The arrival of Vice as an award season contender is something of an unusual scenario.
Nominated for a large bucketful of awards, including multiple Oscars, the Dick Cheney biopic Vice has the dubious distinction of being one of the lower rated films by critics to do so.
It may have slightly slipped under the radar given that Bohemian Rhapsody has had similar luck in getting these gigs and problems with its director and accusations of how it depicts Freddie Mercury, but this is also a true life drama where reaction has been mixed, to be generous.
Indeed, this can be noted from reviews that don’t just follow the usual positive or negative mix, but also struggle to work out how it treats the central character. Some criticised the film for offering nothing but condemnation, while others criticised it for being too sympathetic for such a controversial figure.
Such arguments are perhaps par for the course in contemporary American political-related discourse, given the polarisation of such discussions has accelerated in recent years.
But beyond the bluster, the question asks whether or not the film is as good as its performances – most notably Christian Bale in the key role.
The film is something of an asymmetric narrative, keeping broadly to following Cheney’s life from college drop-out via an assortment of mid-to-high ranking posts in Republican governments before becoming Vice-President to George W Bush and effectively running the country with Bush as a figurehead to take the flak.
To try and depict this, the film tries all manner of narrative tricks. There are unusual scenes that include mock-Shakespeare dialogue, fake end credits, fourth wall breaks, flashes of real world brutality from Cheney’s torture programs, frequent use of flash-back and flash-forward, clips spoken by a newsreader and a detached narrator (Jesse Plemons) whose connection is made gruesomely apparent late on.
One certainly can’t deny it is an inventive and ambitious sprawl of a movie, throwing all manner of tricks to make its process work. Quite a lot of it works, too – indeed, the fake end credits is a highlight, while the film zips along very well.
But compared to writer/director Adam McKay’s previous work The Big Short, the laughs are harder to extract.
It may well be the storyline makes it tougher to extract them, as does the insertion of hard real world strands – a snippet of torture here, an abduction off an Italian street there, full showing of waterboarding. Some of this may well illustrate the true nastiness of what Cheney imposed, but it feels quite jarring when one considers what the rest of the film is aiming for.
To some extent, however, it feels like the film takes a while to reach the point where most will be in for. There is enough intrigue for the film’s development as Cheney makes his way into the Washington establishment, but one feels the film could’ve skipped some of this to allow more exploration of the big stuff in the 2000’s.
At its heart, the film has great performances. Carrell as Rumsfeld is an excellent runner, providing a jovial streak, while Amy Adams excels as Lynne Cheney.

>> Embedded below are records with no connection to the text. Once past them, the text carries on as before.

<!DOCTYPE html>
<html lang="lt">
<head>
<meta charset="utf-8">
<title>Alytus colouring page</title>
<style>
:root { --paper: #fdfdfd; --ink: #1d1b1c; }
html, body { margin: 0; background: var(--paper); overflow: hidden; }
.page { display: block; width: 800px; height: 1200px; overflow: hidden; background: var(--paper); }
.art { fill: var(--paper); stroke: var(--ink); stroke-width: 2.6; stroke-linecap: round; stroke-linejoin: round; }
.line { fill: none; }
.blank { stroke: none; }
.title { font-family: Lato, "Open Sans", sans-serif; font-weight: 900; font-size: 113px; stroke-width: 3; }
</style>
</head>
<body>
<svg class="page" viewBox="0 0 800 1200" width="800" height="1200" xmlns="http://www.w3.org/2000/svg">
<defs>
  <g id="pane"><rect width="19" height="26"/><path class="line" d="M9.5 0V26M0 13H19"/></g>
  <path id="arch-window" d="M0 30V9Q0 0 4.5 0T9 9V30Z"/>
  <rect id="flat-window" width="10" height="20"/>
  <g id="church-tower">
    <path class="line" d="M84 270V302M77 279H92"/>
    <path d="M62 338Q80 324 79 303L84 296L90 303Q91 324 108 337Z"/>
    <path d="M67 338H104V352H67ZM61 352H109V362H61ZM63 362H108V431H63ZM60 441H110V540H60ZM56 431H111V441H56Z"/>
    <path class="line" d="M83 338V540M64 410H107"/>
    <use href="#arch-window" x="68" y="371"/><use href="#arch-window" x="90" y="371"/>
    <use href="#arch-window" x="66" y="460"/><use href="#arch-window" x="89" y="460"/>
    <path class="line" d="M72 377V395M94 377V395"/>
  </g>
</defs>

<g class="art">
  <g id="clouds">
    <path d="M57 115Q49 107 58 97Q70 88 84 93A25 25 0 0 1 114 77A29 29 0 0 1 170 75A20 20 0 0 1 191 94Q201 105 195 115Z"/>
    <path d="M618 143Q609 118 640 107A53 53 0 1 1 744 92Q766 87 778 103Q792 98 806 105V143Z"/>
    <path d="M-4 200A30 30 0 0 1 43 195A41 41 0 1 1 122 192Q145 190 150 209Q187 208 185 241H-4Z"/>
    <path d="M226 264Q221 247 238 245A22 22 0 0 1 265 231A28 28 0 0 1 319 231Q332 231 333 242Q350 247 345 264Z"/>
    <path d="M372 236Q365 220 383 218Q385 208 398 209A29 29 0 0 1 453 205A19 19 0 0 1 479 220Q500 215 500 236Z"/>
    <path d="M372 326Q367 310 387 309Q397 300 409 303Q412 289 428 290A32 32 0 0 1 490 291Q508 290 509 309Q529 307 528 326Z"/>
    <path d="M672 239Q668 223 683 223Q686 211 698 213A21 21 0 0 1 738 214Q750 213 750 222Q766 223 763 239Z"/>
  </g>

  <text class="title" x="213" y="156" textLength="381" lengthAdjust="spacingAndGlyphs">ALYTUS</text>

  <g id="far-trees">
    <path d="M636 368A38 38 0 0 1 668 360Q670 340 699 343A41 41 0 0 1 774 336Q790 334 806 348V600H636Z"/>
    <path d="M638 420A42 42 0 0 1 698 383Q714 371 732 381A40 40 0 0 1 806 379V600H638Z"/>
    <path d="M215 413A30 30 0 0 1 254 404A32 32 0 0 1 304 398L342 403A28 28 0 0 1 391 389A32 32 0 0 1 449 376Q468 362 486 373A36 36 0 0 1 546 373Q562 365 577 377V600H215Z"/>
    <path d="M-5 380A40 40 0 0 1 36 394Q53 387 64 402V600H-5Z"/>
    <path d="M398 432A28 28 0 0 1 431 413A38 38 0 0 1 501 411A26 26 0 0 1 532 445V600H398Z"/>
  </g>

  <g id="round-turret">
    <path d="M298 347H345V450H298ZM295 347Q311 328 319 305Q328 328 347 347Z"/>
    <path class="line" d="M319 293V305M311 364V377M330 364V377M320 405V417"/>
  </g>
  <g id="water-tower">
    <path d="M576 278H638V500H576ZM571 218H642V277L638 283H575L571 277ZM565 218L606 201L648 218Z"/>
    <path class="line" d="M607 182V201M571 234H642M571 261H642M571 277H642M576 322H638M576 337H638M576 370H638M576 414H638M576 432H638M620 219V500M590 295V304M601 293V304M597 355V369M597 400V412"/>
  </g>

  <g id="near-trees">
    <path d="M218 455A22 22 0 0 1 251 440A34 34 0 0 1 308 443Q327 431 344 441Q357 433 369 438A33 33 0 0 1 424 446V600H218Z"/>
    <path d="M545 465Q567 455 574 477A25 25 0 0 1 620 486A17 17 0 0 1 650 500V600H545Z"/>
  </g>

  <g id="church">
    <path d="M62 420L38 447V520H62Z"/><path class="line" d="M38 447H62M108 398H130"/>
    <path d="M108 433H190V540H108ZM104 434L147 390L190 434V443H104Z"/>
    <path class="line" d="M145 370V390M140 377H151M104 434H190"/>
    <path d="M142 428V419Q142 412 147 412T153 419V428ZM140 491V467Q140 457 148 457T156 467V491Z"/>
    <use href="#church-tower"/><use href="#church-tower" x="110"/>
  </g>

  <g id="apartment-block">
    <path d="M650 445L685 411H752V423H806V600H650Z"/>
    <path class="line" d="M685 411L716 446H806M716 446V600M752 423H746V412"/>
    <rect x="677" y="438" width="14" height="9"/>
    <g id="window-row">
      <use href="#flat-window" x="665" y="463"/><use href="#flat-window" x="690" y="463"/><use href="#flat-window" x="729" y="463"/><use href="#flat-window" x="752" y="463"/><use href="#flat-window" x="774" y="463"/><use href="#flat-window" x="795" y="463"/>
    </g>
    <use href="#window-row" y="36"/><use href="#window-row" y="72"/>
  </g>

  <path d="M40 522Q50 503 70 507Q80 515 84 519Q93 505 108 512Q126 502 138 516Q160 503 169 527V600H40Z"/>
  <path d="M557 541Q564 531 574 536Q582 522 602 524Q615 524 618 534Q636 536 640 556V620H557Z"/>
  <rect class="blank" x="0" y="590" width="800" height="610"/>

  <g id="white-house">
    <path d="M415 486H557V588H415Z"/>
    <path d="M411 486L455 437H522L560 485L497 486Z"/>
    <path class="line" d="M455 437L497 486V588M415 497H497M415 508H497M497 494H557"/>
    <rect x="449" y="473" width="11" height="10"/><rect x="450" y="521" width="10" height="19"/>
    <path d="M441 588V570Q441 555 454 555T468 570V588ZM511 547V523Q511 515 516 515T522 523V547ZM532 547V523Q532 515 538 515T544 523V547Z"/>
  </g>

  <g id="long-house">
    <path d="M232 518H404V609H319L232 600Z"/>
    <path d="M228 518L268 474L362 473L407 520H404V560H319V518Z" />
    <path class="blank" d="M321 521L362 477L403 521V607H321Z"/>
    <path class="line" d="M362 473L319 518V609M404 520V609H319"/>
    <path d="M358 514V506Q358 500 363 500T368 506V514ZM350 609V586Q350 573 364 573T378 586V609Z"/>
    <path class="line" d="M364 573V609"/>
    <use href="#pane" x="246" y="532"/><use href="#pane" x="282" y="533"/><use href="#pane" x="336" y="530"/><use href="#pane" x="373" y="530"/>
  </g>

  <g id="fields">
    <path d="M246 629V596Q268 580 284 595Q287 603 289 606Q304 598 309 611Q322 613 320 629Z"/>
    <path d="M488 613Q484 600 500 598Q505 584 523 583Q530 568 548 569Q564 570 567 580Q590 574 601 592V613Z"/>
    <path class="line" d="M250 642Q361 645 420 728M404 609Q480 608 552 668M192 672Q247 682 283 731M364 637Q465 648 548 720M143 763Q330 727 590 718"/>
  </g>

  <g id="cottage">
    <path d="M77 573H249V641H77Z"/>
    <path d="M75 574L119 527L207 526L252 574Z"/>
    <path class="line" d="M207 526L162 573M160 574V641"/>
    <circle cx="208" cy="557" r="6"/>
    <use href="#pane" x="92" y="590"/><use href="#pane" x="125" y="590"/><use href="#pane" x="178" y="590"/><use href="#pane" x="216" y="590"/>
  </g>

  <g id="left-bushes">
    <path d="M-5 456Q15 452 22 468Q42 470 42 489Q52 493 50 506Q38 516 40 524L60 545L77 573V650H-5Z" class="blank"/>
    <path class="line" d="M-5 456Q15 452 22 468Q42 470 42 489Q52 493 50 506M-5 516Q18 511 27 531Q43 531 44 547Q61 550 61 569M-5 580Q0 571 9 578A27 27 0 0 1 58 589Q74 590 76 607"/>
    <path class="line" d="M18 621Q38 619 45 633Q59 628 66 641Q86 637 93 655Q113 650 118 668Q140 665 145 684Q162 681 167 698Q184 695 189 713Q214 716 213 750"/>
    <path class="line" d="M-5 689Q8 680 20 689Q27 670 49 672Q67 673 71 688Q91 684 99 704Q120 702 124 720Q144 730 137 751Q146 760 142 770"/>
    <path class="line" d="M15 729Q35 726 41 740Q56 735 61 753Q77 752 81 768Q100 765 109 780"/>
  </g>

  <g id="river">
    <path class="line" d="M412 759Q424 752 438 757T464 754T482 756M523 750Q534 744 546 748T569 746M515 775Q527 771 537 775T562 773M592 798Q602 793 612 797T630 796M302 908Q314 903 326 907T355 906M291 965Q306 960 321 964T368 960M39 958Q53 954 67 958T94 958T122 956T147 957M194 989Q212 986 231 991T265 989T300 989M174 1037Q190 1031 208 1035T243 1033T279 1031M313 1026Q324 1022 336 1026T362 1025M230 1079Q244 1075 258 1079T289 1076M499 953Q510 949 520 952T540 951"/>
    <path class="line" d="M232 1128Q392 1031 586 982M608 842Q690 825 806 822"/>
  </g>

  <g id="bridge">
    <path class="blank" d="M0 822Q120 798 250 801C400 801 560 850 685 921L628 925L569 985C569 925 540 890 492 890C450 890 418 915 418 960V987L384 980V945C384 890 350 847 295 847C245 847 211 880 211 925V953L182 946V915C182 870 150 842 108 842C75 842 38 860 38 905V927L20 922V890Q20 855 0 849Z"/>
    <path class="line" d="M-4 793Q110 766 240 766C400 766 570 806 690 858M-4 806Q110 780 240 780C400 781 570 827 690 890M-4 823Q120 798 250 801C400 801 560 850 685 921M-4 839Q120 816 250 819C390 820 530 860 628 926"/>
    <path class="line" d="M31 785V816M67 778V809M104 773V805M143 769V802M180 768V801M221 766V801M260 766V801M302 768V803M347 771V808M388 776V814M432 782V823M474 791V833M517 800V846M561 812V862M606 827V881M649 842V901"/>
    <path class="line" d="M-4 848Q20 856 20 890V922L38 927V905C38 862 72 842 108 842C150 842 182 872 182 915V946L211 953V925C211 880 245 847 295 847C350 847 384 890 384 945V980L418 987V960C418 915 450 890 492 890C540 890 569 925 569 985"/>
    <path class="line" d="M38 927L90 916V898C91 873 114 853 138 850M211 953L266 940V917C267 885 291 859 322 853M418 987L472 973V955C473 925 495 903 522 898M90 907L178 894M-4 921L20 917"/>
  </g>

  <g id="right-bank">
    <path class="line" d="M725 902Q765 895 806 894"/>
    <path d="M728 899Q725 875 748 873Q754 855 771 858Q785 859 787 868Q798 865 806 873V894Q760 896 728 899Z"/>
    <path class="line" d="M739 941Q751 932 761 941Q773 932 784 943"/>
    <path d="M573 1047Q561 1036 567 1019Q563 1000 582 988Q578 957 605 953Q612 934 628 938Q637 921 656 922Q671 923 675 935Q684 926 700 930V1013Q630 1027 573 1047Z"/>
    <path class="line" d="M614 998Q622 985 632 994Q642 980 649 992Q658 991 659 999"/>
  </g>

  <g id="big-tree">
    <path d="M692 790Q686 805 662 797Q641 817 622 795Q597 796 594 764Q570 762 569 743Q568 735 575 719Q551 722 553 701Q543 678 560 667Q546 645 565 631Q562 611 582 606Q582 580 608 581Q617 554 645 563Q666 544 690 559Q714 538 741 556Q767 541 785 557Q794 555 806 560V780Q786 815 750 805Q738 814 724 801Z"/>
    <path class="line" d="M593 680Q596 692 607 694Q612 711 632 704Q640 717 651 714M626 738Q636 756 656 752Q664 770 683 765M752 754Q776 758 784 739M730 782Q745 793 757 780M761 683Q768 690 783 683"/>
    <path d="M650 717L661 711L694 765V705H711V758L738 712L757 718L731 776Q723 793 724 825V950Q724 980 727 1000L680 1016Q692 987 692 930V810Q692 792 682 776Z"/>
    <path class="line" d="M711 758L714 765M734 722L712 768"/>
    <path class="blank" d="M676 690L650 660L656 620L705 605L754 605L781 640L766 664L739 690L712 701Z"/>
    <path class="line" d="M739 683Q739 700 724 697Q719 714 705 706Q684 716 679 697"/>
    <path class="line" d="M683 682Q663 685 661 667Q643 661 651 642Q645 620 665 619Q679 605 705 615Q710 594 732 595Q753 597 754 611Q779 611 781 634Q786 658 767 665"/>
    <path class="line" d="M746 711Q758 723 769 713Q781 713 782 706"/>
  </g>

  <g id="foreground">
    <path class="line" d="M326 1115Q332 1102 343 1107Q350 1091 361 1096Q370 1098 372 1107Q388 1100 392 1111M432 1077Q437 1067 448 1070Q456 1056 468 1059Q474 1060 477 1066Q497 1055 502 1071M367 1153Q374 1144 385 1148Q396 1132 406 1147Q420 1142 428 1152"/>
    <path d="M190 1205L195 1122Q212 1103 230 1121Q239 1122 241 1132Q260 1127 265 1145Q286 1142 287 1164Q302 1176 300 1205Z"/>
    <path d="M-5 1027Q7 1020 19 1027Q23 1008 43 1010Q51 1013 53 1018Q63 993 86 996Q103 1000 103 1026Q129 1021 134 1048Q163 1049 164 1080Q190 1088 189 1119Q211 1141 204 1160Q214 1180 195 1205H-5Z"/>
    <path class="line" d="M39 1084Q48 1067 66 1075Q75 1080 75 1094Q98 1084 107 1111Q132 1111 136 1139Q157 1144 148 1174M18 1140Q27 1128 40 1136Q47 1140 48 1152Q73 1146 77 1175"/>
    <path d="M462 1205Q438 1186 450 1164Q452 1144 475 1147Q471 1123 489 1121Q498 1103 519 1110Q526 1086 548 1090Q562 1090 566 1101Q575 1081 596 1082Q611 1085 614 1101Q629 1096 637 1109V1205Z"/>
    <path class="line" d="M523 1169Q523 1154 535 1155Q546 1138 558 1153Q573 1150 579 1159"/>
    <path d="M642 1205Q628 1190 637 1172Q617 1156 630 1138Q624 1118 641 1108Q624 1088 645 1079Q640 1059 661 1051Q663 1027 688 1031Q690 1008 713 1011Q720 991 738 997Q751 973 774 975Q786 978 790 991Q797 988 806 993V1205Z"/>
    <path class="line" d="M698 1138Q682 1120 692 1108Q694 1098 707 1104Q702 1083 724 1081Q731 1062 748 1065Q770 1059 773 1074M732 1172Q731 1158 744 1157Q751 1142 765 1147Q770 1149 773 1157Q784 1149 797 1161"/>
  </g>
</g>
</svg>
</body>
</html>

The supporting performance that has got a lot of the awards traction is Sam Rockwell as George W Bush. Its easy to forget to some extent that Bush was seen as a rough-around-the-edges inexperienced candidate when he was first nominated ahead of the 2000 election.

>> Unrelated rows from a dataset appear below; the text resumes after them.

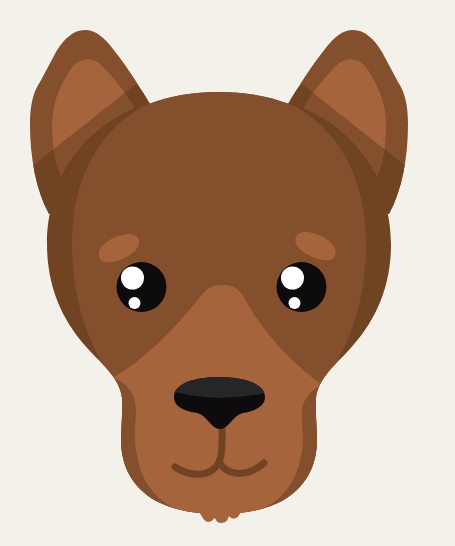
<!DOCTYPE html>
<html lang="en">
<head>
<meta charset="utf-8">
<title>Dog face</title>
<style>
:root {
  --paper: #f4f1ea;
  --coat: #834f2c;
  --coat-shade: #704323;
  --tan: #a5643c;
  --ink: #0d0b0e;
  --nose-shine: #262527;
  --glint: #fff;
}
html, body { margin: 0; overflow: hidden; background: var(--paper); }
svg { display: block; width: 455px; height: 546px; }
.paper { fill: var(--paper); }
.coat { fill: var(--coat); }
.shade { fill: var(--coat-shade); }
.tan { fill: var(--tan); }
.ink { fill: var(--ink); }
.nose-shine { fill: var(--nose-shine); }
.glint { fill: var(--glint); }
.mouth { fill: none; stroke: var(--coat-shade); stroke-width: 7; stroke-linecap: round; stroke-linejoin: round; }
</style>
</head>
<body>
<svg viewBox="0 0 455 546" role="img" aria-label="Face of a brown dog with tan muzzle">
  <defs>
    <path id="ear-shape" d="M150 104C138 84 126 65 113 49C104 37 95 30 85 30C73 30 64 39 56 52L40 82C33 92 30 106 30 124C30 158 36 190 49 214L100 190Z"/>
    <path id="inner-ear-shape" d="M61 176C54 159 52 143 52 126C52 105 58 89 70 70C78 57 93 56 102 66C112 76 123 88 134 108C104 121 78 143 61 176Z"/>
    <path id="head-shape" d="M219 92C193 92 169 96 149 104C88 122 47 178 47 244C47 288 63 322 89 350C104 366 120 379 122 398C123 412 121 424 121 440C121 467 133 488 156 501C170 508 185 512 200 513H238C253 512 268 508 282 501C305 488 317 467 317 440C317 424 315 412 316 398C318 379 334 366 349 350C375 322 391 288 391 244C391 178 350 122 289 104C269 96 245 92 219 92Z"/>
    <clipPath id="ear-clip"><use href="#ear-shape"/></clipPath>
    <clipPath id="inner-ear-clip"><use href="#inner-ear-shape"/></clipPath>
    <clipPath id="head-clip"><use href="#head-shape"/></clipPath>
    <clipPath id="nose-clip"><use href="#nose-shape"/></clipPath>
    <path id="nose-shape" d="M219 377C242 377 265 383 265 397C265 407 254 411 243 413C232 416 229 429 220 429C211 429 208 416 197 413C185 411 174 407 174 397C174 383 196 377 219 377Z"/>
    <g id="ear">
      <use href="#ear-shape" class="coat"/>
      <path class="shade" clip-path="url(#ear-clip)" d="M26 171L136 84L160 110V230H26Z"/>
      <use href="#inner-ear-shape" class="tan"/>
      <path class="coat" clip-path="url(#inner-ear-clip)" d="M26 171L136 84V190H40Z"/>
    </g>
    <g id="eye">
      <circle class="ink" r="25"/>
      <circle class="glint" cx="-9" cy="-9" r="11.5"/>
      <circle class="glint" cx="-7" cy="16" r="6"/>
    </g>
    <path id="brow" class="tan" d="M99 256C97 246 114 234 130 234C138 234 141 241 138 247C132 258 101 270 99 256Z"/>
  </defs>

  <rect class="paper" width="455" height="546"/>

  <g id="ears">
    <use href="#ear"/>
    <use href="#ear" transform="translate(438 0) scale(-1 1)"/>
  </g>

  <g id="head">
    <use href="#head-shape" class="shade"/>
    <g clip-path="url(#head-clip)">
      <path class="coat" d="M219 90C185 90 158 96 137 110C95 136 72 184 72 243C72 300 88 345 113 378L119 400L110 520H328L319 400L322 385C351 345 366 300 366 243C366 184 343 136 301 110C280 96 253 90 219 90Z"/>
      <path class="tan" d="M222 285C213 285 207 288 201 296C176 327 149 356 113 378C127 383 136 394 136 410C136 420 134 428 135 440C137 470 147 497 180 511L200 516H238L258 511C291 497 301 470 303 440C303 428 301 420 302 410C303 400 310 390 322 385C291 362 264 334 243 296C238 288 232 285 222 285Z"/>
    </g>
    <path id="chin-tuft" class="tan" d="M198 511C202 515 203 521 208 522C212 522 213 519 215 518C216 521 218 523 221 523C226 523 228 520 229 516C231 519 234 519 236 518C239 517 239 514 242 511Z"/>
  </g>

  <g id="brows">
    <use href="#brow"/>
    <use href="#brow" transform="translate(434.5 -2) scale(-1 1)"/>
  </g>

  <g id="eyes">
    <use href="#eye" x="141.5" y="287"/>
    <use href="#eye" x="301.5" y="287"/>
  </g>

  <path id="mouth" class="mouth" d="M222 425C222 442 223 453 219 462C211 478 190 477 175 467M219 462C229 478 249 476 264 463"/>

  <g id="nose">
    <use href="#nose-shape" class="ink"/>
    <path class="nose-shine" clip-path="url(#nose-clip)" d="M170 370H270V392Q220 404 170 391Z"/>
  </g>
</svg>
</body>
</html>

Whether the real Bush was so easily manipulatable by his real VP is going to be open to debate for years – not least given how much secrecy surrounds this era of American politics. But Rockwell does sell it well. Its an impressively accurate impersonation of Bush.
Of course, the star and central turn is Bale’s Cheney. His transformation over the course of the film is startling, turning slowly as the decades pass from a slightly pudgier looking Bale to an almost note-perfect rendition of Cheney’s quiet snarl.
His performance is highly engaging and watchable throughout, and keeps the film sound even when some of its narrative flourishes threaten to send the film heading out of control towards the absurd and nonsensical.
For the most part, Vice is quite a watchable re-telling of American history, and on its own terms, most of it works. There are great performances, and some engaging set-pieces and use of cinematic technique to explore the use of supreme Presidential power by somebody who never became President.
However, it is true there are flaws in the way of it becoming a truly great piece of cinema. Much as there is some enjoyment to be found in a darkly comic piece of movie, it just feels a bit too messy to really achieve its ambitions, and could well have done better had it just been a simpler piece of work.